**Task to carry out**
When a line of the material has the word "light" in it, copy that line.

**Extracted data**
== Segment start ==
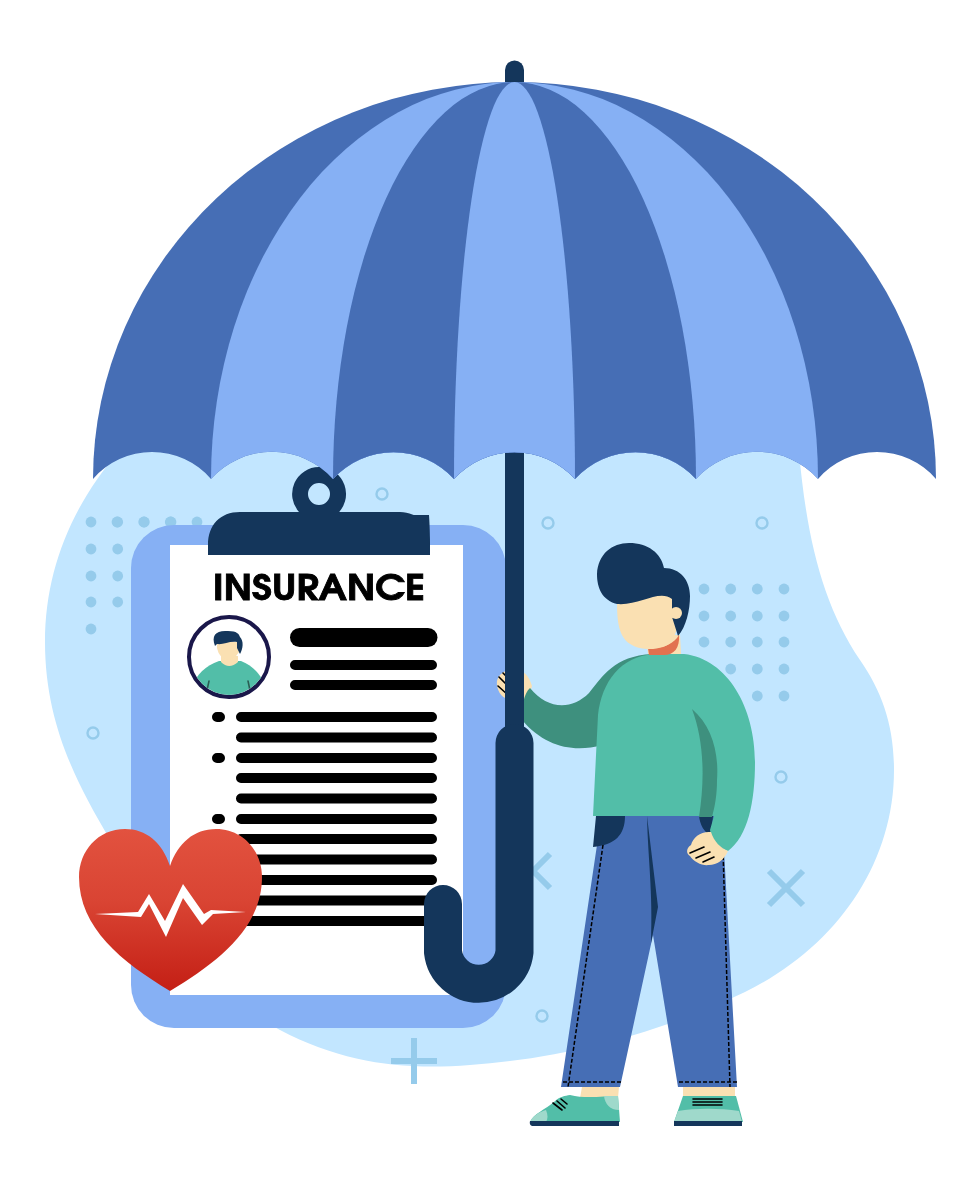
<!DOCTYPE html>
<html lang="en">
<head>
<meta charset="utf-8">
<title>Insurance illustration</title>
<style>
:root {
  --sky: #c2e6ff;
  --mark: #95cbeb;
  --blue: #466eb5;
  --light-blue: #86b0f4;
  --navy: #14365b;
  --green: #52bea8;
  --dark-green: #3e907e;
  --mint: #9fd9cb;
  --skin: #fae0b2;
  --neck-shade: #e2714f;
  --ink: #000;
  --paper: #fff;
}
html, body { margin: 0; background: var(--paper); overflow: hidden; }
svg { display: block; width: 968px; height: 1187px; }
.sky { fill: var(--sky); }
.mark { fill: var(--mark); }
.mark-line { fill: none; stroke: var(--mark); }
.blue { fill: var(--blue); }
.light-blue { fill: var(--light-blue); }
.navy { fill: var(--navy); }
.green { fill: var(--green); }
.dark-green { fill: var(--dark-green); }
.mint { fill: var(--mint); }
.skin { fill: var(--skin); }
.neck-shade { fill: var(--neck-shade); }
.paper { fill: var(--paper); }
.text-lines { fill: none; stroke: var(--ink); stroke-width: 10; stroke-linecap: round; }
.detail { fill: none; stroke: var(--ink); stroke-width: 1.6; stroke-linecap: round; }
.stitch { fill: none; stroke: var(--ink); stroke-width: 1.5; stroke-dasharray: 4 2; }
.title { font: 700 35px "TeX Gyre Adventor", "Open Sans", sans-serif; fill: var(--ink); stroke: var(--ink); stroke-width: .8; }
</style>
</head>
<body>
<svg viewBox="0 0 968 1187" xmlns="http://www.w3.org/2000/svg" role="img" aria-label="A man holding a large umbrella over an insurance policy on a clipboard">
  <defs>
    <linearGradient id="heart-red" x1="0" y1="0" x2="0" y2="1">
      <stop offset="0" stop-color="#e2523f"/>
      <stop offset=".45" stop-color="#d94433"/>
      <stop offset="1" stop-color="#c41f15"/>
    </linearGradient>
    <clipPath id="canopy-edge">
      <path d="M93 479A78 78 0 0 1 211 479A82 82 0 0 1 333 479A82 82 0 0 1 454 479A82 82 0 0 1 575 479A82 82 0 0 1 696 479A82 82 0 0 1 818 479A78 78 0 0 1 936 479V60H93Z"/>
    </clipPath>
    <clipPath id="portrait-circle"><circle cx="229" cy="657" r="38"/></clipPath>
    <circle id="dot" r="5.4"/>
    <circle id="ring" r="5.5" stroke-width="2.4"/>
    <g id="dot-row">
      <use href="#dot"/><use href="#dot" x="26.7"/><use href="#dot" x="53.3"/><use href="#dot" x="80"/>
    </g>
  </defs>

  <g id="backdrop">
    <path class="sky" d="M120 450C72 505 45 570 45 642C45 725 78 785 109 838C160 925 205 990 280 1030C345 1064 405 1070 470 1065C565 1058 655 1035 745 992C835 948 894 865 894 770C894 725 882 692 860 660C823 605 807 540 799 452Z"/>
    <g class="mark">
      <use href="#dot-row" x="91" y="522"/><use href="#dot-row" x="117" y="522"/>
      <use href="#dot-row" x="91" y="549"/><use href="#dot-row" x="91" y="576"/>
      <use href="#dot-row" x="91" y="602"/><use href="#dot" x="91" y="629"/>
      <use href="#dot-row" x="704" y="589"/><use href="#dot-row" x="704" y="616"/>
      <use href="#dot-row" x="704" y="642"/><use href="#dot-row" x="704" y="669"/><use href="#dot-row" x="704" y="696"/>
    </g>
    <g class="mark-line">
      <use href="#ring" x="382" y="494"/><use href="#ring" x="548" y="523"/><use href="#ring" x="762" y="523"/>
      <use href="#ring" x="93" y="733"/><use href="#ring" x="781" y="777"/><use href="#ring" x="542" y="1016"/>
      <path stroke-width="6" d="M769 871L803 905M803 871L769 905M516 854L550 888M550 854L516 888M414 1038V1084M391 1061H437"/>
    </g>
  </g>

  <g id="clipboard">
    <rect class="light-blue" x="131" y="525" width="375" height="503" rx="43"/>
    <rect class="paper" x="170" y="545" width="293" height="450"/>
    <path class="navy" fill-rule="evenodd" d="M319 467A27 27 0 0 1 336 515H429C430 530 430 540 430 555H208V545C208 525 220 512 240 512H299A27 27 0 0 1 319 467ZM319 483A11 11 0 0 0 319 505A11 11 0 0 0 319 483Z"/>
    <path class="navy" d="M300 512H400C418 512 430 526 430 545V555H300Z"/>
    <text class="title" x="213" y="600" textLength="212" lengthAdjust="spacingAndGlyphs">INSURANCE</text>
    <g id="policy-portrait">
      <circle cx="229" cy="657" r="40" fill="#fff" stroke="#1a174a" stroke-width="4"/>
      <g clip-path="url(#portrait-circle)">
        <path class="green" d="M188 698C194 676 203 667 219 661H241C256 667 264 678 270 698Z"/>
        <path class="detail" stroke-width="1" d="M206 695L209 681M251 695L248 681" opacity=".5"/>
        <path class="skin" d="M221 656H238V662Q229 670 221 662Z"/>
        <path class="skin" d="M217 642H239V652Q234 660 228 660Q219 658 217 648Z"/>
        <path class="navy" d="M215 646C211 635 216 630 228 631C237 631 239 634 240 637C244 641 243 649 240 654L237 648V642C229 641 223 645 217 644Z"/>
      </g>
    </g>
    <g class="text-lines">
      <path stroke-width="19" d="M299.500 637.500H428"/>
      <path d="M295 665H432M295 685H432M241 717H432M241 737.500H432M241 758H432M241 778H432M241 798.500H432M241 819H432M241 839H432M241 859.500H432M241 880H432M241 900.500H432M241 921H432"/>
      <path d="M217 717H220M217 758H220M217 819H220"/>
    </g>
  </g>

  <g id="health-heart">
    <path fill="url(#heart-red)" d="M170 866C162 842 146 829 125 829C98 829 79 851 79 877C79 928 122 962 170 991C218 962 262 928 262 877C262 851 243 829 216 829C194 829 178 843 170 866Z"/>
    <path class="paper" d="M95 914L138 912L149 894L165 921L183 884L204 914L211 910L246 912L213 914L202 925L183 898L166 937L149 904L141 917Z"/>
  </g>

  <g id="man">
    <g id="holding-arm">
      <path class="skin" d="M506 671C500 673 496 679 497 685C498 693 503 699 510 699H528L532 686C529 676 524 670 516 670Z"/>
      <path class="detail" d="M499 677L508 686M498 686L508 695M503 673L508 678"/>
      <path class="dark-green" d="M652 654C614 656 603 676 589 693C571 711 547 709 530 688C524 693 521 708 522 720C545 747 574 753 602 745Z"/>
    </g>

    <g id="trousers">
      <path class="blue" d="M596 816H715L724 850L737 1087H678L653 935L620 1087H561L597 845Z"/>
      <path fill="#fff" fill-opacity="0" d="M0 0"/>
      <path class="navy" d="M647 816C648 860 653 890 651 943L658 907Z"/>
      <path class="navy" d="M596 816H625C625 835 615 845 593 847ZM699 816H713L711 836C704 832 700 825 699 816Z"/>
      <path class="stitch" d="M603 845L568 1087M563 1082H621M723 850L730 1087M679 1082H737"/>
    </g>

    <g id="shoes">
      <path class="skin" d="M582 1087H619L618 1098H580ZM683 1087H735V1097H683Z"/>
      <path class="green" d="M530 1122C533 1114 546 1109 554 1102C560 1096 565 1096 570 1095C586 1099 602 1096 618 1096L620 1122Z"/>
      <path class="mint" d="M604 1096H618L619 1110C610 1110 605 1104 604 1096ZM530 1122C533 1115 540 1112 546 1110C548 1115 548 1119 546 1122Z"/>
      <path class="green" d="M674 1122L683 1096H736L743 1122Z"/>
      <path class="mint" d="M674 1122L678 1111C695 1108 720 1108 739 1111L742 1122Z"/>
      <path class="navy" d="M530 1121H619V1126H532Q529 1125 530 1121ZM674 1121H742V1126H674Z"/>
      <path class="detail" d="M553 1103L562 1110M557 1101L565 1108M561 1099L567 1104M693 1099H722M693 1102H722M693 1105H722"/>
    </g>

    <g id="jumper">
      <path class="green" d="M598 715C602 682 620 656 655 654H684C728 659 755 708 755 762C755 802 748 836 728 851C717 847 711 838 710 830L714 816H593Z"/>
      <path class="dark-green" d="M692 709C712 726 719 753 717 780C717 795 715 806 712 817H699C705 779 704 741 692 709Z"/>
    </g>
    <g id="resting-hand">
      <path class="skin" d="M711 832C701 831 693 837 691 845C686 848 686 854 690 856C694 862 702 866 709 865C717 865 724 860 728 851C721 848 714 842 711 832Z"/>
      <path class="detail" d="M690 853L704 847M696 858L710 852M703 862L714 857"/>
    </g>

    <g id="head">
      <path class="skin" d="M646 635H680L681 654H648Z"/>
      <path class="neck-shade" d="M648 648C662 649 674 644 679 635C680 648 674 655 664 655H649Z"/>
      <path class="skin" d="M617 600C617 620 618 638 632 645C642 651 665 651 673 640L683 612V590H617Z"/>
      <path class="navy" d="M617 604C602 600 597 588 597 574C598 554 612 543 629 543C648 543 661 553 664 568C680 568 690 580 690 596C690 610 686 627 678 636L672 617V599C659 589 639 606 617 604Z"/>
      <circle class="skin" cx="676" cy="613" r="6"/>
    </g>
  </g>

  <g id="umbrella">
    <path class="navy" d="M505 86V70A9.500 9.500 0 0 1 524 70V86Z"/>
    <rect class="navy" x="505" y="445" width="19" height="300"/>
    <path d="M514.500 743V952A36 36 0 0 1 443 952V904" fill="none" stroke="var(--navy)" stroke-width="38" stroke-linecap="round"/>
    <g id="canopy" clip-path="url(#canopy-edge)">
      <path class="blue" d="M93 479A421.500 397 0 0 1 936 479Z"/>
      <path class="light-blue" d="M211 479A303.500 397 0 0 1 818 479Z"/>
      <path class="blue" d="M333 479A181.500 397 0 0 1 696 479Z"/>
      <path class="light-blue" d="M454 479A60.500 397 0 0 1 575 479Z"/>
    </g>
  </g>
</svg>
</body>
</html>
== Segment end ==
**Completed task**
  --light-blue: #86b0f4;
.light-blue { fill: var(--light-blue); }
    <rect class="light-blue" x="131" y="525" width="375" height="503" rx="43"/>
      <path class="light-blue" d="M211 479A303.500 397 0 0 1 818 479Z"/>
      <path class="light-blue" d="M454 479A60.500 397 0 0 1 575 479Z"/>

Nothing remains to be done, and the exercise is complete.